Emerging research into why some women have hot flashes while others with identical hormonal profiles do not has shed light on a possible connection between hot flashes and heart disease. A key preliminary study (published in 2008) of 492 women ages 45 to 58 (who participated in The Study of Women's Health Across the Nation Heart Study) found women with hot flashes had greater aortic calcification or plaque (a build up of calcium deposits in the body's biggest artery and an early sign of heart disease) than women who did not have hot flashes. In a follow-up to the study published this past December by the same group at the University of Pittsburgh, the longer a woman reported having hot flashes, the more likely she was to have calcifications.
Blood vessels typically dilate (expand) during a hot flash. A growing body of evidence suggests hot flashes are associated with adverse vascular changes. But these studies on aortic calcification are among the first to suggest a link between the vascular changes associated with hot flashes and subclinical (undiagnosed) cardiovascular disease. The Pittsburgh docs also published a third study this past December that provides an additional connection between hot flashes and heart health.
The third study raised the possibility that demands on the heart increase during a hot flash. During a hot flash the body experiences an increase in heart rate and a decrease in vagal control of the heart (measured by how quickly the heart rate returns to its resting rate after elevation, a statistic known as Heart Rate Variability). Vagal control is the mechanism by which the heart receives the message to relax or slow down in the form of a chemical messenger (the neurotransmiter acetylcholinehe) traveling via the vagus nerve, the body's largest and longest nerve. The vagus nerve helps maintain a balance between the sympathetic, adrenaline-driven, half of the nervous system and its calming, parasympathetic other half. This decrease in vagal control during a hot flash is a sign of stress on the system.
If this is all sounding a little scary, and giving you a hot flash just thinking about it, keep in mind this is preliminary research. It's been estimated that 75%-80% of women experience hot flashes at some point from the time estrogen begins to recede in the menopausal phases of life and for some women until many years after their last menstrual period. This intriguing research is not enough evidence to confirm that hot flashes are predictive of heart disease. But it is an important area for further investigation given that heart attacks remain the leading cause of death for women in the U.S., with the incidence dramatically increasing after menopause.

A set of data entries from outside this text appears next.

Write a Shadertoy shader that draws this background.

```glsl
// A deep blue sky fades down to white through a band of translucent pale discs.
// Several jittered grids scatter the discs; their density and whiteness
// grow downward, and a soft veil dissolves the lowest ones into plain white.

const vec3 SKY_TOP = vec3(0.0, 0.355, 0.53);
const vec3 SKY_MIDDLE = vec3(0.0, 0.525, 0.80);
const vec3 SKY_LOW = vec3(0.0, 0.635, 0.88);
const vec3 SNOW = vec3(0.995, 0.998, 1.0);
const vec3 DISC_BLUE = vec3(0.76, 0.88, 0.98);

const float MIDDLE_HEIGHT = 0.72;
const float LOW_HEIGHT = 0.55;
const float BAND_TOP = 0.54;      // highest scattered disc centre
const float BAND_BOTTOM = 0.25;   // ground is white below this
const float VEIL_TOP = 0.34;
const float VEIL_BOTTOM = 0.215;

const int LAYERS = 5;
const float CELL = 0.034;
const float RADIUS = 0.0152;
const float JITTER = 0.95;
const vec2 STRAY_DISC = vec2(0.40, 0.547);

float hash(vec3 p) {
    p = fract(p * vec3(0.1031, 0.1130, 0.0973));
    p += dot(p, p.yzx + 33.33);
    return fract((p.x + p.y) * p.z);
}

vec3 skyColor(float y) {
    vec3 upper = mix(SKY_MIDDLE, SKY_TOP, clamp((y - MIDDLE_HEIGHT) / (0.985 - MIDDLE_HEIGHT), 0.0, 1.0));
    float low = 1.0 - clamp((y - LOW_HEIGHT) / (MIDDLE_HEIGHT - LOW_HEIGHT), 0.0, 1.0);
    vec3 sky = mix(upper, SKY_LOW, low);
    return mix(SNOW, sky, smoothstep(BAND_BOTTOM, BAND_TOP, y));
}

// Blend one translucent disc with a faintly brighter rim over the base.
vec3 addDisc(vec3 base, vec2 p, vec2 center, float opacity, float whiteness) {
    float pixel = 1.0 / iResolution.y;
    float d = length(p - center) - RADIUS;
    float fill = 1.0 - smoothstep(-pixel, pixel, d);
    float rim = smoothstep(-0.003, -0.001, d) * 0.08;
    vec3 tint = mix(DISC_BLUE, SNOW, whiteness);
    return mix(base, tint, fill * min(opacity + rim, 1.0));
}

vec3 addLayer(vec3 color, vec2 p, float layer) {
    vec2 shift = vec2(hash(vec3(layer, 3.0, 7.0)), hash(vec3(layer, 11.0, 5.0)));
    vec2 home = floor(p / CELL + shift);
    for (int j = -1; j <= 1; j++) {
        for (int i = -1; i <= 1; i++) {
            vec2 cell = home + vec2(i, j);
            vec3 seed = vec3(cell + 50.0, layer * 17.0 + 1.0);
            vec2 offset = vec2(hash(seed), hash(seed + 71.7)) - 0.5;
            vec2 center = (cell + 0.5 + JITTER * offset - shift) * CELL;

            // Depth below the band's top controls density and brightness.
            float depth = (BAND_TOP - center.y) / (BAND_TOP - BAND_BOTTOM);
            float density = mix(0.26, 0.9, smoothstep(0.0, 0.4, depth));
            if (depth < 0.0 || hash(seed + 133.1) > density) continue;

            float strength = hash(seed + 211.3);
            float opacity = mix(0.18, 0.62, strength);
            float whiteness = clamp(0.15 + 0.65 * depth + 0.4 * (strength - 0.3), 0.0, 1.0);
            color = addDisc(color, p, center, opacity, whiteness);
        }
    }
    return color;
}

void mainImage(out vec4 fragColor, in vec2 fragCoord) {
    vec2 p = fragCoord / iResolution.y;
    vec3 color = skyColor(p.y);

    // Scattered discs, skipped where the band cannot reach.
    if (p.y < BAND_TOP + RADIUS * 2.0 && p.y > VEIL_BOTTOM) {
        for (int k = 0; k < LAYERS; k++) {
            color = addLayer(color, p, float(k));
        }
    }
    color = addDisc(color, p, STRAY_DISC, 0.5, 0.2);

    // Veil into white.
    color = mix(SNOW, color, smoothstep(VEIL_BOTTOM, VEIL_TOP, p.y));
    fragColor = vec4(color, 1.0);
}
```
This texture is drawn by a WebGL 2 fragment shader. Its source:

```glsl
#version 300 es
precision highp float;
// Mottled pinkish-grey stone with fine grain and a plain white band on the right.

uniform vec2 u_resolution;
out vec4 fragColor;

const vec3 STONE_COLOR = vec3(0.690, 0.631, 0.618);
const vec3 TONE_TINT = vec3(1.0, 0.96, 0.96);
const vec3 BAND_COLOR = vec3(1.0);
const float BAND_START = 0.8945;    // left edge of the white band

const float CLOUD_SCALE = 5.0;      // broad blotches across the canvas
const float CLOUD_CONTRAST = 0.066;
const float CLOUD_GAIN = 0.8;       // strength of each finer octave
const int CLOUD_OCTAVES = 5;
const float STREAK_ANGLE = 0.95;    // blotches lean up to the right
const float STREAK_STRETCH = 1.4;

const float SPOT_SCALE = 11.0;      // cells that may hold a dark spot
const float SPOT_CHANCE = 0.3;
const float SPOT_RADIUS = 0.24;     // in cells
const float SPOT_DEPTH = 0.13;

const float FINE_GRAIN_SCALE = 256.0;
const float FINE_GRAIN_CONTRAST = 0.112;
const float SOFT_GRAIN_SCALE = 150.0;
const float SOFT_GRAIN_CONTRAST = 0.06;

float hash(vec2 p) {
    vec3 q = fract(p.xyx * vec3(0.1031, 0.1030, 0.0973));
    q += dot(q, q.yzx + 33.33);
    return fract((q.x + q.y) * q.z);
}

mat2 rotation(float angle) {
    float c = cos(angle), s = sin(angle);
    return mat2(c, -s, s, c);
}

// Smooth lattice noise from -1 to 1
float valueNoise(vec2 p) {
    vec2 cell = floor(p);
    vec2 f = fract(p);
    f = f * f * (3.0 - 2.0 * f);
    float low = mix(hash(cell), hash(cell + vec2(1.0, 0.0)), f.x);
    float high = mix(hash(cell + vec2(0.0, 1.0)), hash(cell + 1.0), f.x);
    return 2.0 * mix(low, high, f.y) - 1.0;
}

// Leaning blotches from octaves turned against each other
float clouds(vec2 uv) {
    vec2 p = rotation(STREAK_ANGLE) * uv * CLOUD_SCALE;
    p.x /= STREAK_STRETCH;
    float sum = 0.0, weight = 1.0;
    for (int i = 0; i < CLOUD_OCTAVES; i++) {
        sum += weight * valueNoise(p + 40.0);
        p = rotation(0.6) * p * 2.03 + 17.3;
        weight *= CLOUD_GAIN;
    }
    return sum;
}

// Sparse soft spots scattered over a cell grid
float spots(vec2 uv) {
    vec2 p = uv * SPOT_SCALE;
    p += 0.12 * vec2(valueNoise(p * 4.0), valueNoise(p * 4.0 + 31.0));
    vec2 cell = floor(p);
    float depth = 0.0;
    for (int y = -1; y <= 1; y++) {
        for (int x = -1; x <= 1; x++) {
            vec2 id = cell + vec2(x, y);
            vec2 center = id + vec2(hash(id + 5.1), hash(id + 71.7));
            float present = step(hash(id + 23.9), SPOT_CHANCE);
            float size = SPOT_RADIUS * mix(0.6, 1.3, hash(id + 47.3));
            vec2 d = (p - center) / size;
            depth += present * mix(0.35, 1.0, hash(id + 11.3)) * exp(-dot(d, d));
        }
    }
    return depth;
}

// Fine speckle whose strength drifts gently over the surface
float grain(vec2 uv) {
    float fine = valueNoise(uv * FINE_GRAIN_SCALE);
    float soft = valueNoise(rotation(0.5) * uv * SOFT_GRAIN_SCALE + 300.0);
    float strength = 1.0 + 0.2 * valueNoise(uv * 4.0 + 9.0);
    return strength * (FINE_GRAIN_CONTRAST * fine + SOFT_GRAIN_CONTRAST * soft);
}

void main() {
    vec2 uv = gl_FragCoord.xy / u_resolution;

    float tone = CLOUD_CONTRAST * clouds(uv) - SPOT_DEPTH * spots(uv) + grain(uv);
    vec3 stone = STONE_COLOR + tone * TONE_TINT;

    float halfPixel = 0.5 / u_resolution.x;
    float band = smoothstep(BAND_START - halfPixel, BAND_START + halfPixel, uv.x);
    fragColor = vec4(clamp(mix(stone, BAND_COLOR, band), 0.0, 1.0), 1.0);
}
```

Bottom line: it is important for everyone to check their heart health at middle age. This latest research just confirms that. In my next blog, I will give you my take on what constitutes a thorough cardiovascular evaluation.